I remember that at her funeral, I had to not talk about how I met her. While her other friends talked about how they knew her from church, or from school, or from her epic travel adventures, I kept silent, even as we were asked how we got to know her.
No one from her church knew that we all met at a support group for same-sex attracted Christians.
None of her friends she was close to knew that part of the reason why she died was because she couldn't stand being gay.
No one knew that she had a failed relationship with a guy the year before she died.
No one knew.
And my heart breaks for the fact that if someone had loved her, if she had a partner, female or male, to be there for her, to hold her when her cat died, when her mom died, when she was in the midst of her darkest depression, perhaps she would not have felt so lonely, perhaps she wouldn't have felt that life was not worth living.
I know, because I've been there.
Just days after she passed, I had the recurring thought of ending it all with the help of a coat-hanger. It might have been because of the Christmas sermon. It might have been because I felt like I wasn't worth much in the eyes of my senior pastor. It might have been because of all the homophobia I'd internalized for so long.
But life is worth living. For the sake of my partner, for my family, for my friends.
But most of all, because I know I am loved.
Did she know that she was?
Which makes it even more tragic.

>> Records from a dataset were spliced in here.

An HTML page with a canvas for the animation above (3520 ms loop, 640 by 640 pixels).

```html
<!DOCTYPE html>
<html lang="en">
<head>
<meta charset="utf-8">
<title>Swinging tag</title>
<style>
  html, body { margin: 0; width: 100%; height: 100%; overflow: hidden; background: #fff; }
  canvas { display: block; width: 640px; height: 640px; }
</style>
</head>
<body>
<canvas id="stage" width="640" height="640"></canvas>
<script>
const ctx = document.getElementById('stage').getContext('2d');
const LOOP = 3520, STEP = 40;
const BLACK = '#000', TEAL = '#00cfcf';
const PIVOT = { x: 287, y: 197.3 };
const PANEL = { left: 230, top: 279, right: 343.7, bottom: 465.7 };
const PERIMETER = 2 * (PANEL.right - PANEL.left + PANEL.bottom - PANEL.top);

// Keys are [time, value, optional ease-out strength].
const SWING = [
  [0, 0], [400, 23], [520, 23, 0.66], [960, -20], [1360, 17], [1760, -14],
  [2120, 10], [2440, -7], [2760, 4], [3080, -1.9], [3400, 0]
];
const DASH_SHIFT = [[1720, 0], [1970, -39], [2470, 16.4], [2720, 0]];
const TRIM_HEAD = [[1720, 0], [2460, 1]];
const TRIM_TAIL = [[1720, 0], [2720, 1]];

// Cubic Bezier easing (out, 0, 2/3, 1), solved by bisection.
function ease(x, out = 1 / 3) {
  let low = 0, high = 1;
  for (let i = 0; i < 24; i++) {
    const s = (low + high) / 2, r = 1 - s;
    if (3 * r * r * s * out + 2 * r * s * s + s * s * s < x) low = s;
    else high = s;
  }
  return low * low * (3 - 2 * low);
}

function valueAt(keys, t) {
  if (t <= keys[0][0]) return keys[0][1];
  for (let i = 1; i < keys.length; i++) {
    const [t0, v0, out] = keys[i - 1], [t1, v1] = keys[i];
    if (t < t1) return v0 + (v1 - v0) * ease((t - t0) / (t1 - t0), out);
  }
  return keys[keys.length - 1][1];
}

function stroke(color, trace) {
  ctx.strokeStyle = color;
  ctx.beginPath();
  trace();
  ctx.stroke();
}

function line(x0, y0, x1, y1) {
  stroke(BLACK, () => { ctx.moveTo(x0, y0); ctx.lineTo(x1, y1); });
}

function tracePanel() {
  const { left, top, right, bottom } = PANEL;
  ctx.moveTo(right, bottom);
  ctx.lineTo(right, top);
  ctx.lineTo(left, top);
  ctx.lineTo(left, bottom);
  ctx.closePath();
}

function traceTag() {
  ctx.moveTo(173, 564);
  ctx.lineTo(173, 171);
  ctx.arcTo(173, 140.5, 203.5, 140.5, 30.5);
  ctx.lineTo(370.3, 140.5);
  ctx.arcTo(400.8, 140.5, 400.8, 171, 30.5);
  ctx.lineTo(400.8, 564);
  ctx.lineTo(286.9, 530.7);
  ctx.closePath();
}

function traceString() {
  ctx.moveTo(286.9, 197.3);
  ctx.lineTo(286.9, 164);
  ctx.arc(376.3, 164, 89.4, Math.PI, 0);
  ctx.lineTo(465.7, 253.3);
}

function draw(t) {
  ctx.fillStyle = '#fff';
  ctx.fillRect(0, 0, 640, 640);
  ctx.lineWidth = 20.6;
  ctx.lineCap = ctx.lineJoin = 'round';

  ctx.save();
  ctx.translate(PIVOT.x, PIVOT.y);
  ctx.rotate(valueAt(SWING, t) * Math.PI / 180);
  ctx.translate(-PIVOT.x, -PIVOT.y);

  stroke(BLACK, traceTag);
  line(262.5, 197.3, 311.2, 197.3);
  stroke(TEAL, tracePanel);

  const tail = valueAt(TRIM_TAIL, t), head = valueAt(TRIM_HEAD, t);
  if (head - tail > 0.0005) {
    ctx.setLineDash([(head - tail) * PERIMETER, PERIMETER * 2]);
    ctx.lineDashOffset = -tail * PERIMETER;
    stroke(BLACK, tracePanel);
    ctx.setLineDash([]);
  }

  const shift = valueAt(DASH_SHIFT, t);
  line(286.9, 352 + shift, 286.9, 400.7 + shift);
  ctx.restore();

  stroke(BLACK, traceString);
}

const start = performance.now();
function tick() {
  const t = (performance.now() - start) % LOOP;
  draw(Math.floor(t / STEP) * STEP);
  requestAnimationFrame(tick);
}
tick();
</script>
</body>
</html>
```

The largest hall at the crematorium was filled and overflowing by the time the first service ended. All these friends and she felt none of the love. All of whom remembered her, close to none knew the secret that she kept to the grave with her.
Why was it her and not me?
I miss her.
The vivacious, fun-loving, funny, inspiring friend that I once had. That I once knew. Now in a pile of ashes in an urn.
Good thing I'm seeing my counsellor tomorrow. Maybe this is something we can process together.
Well, that's about it folks. Good night.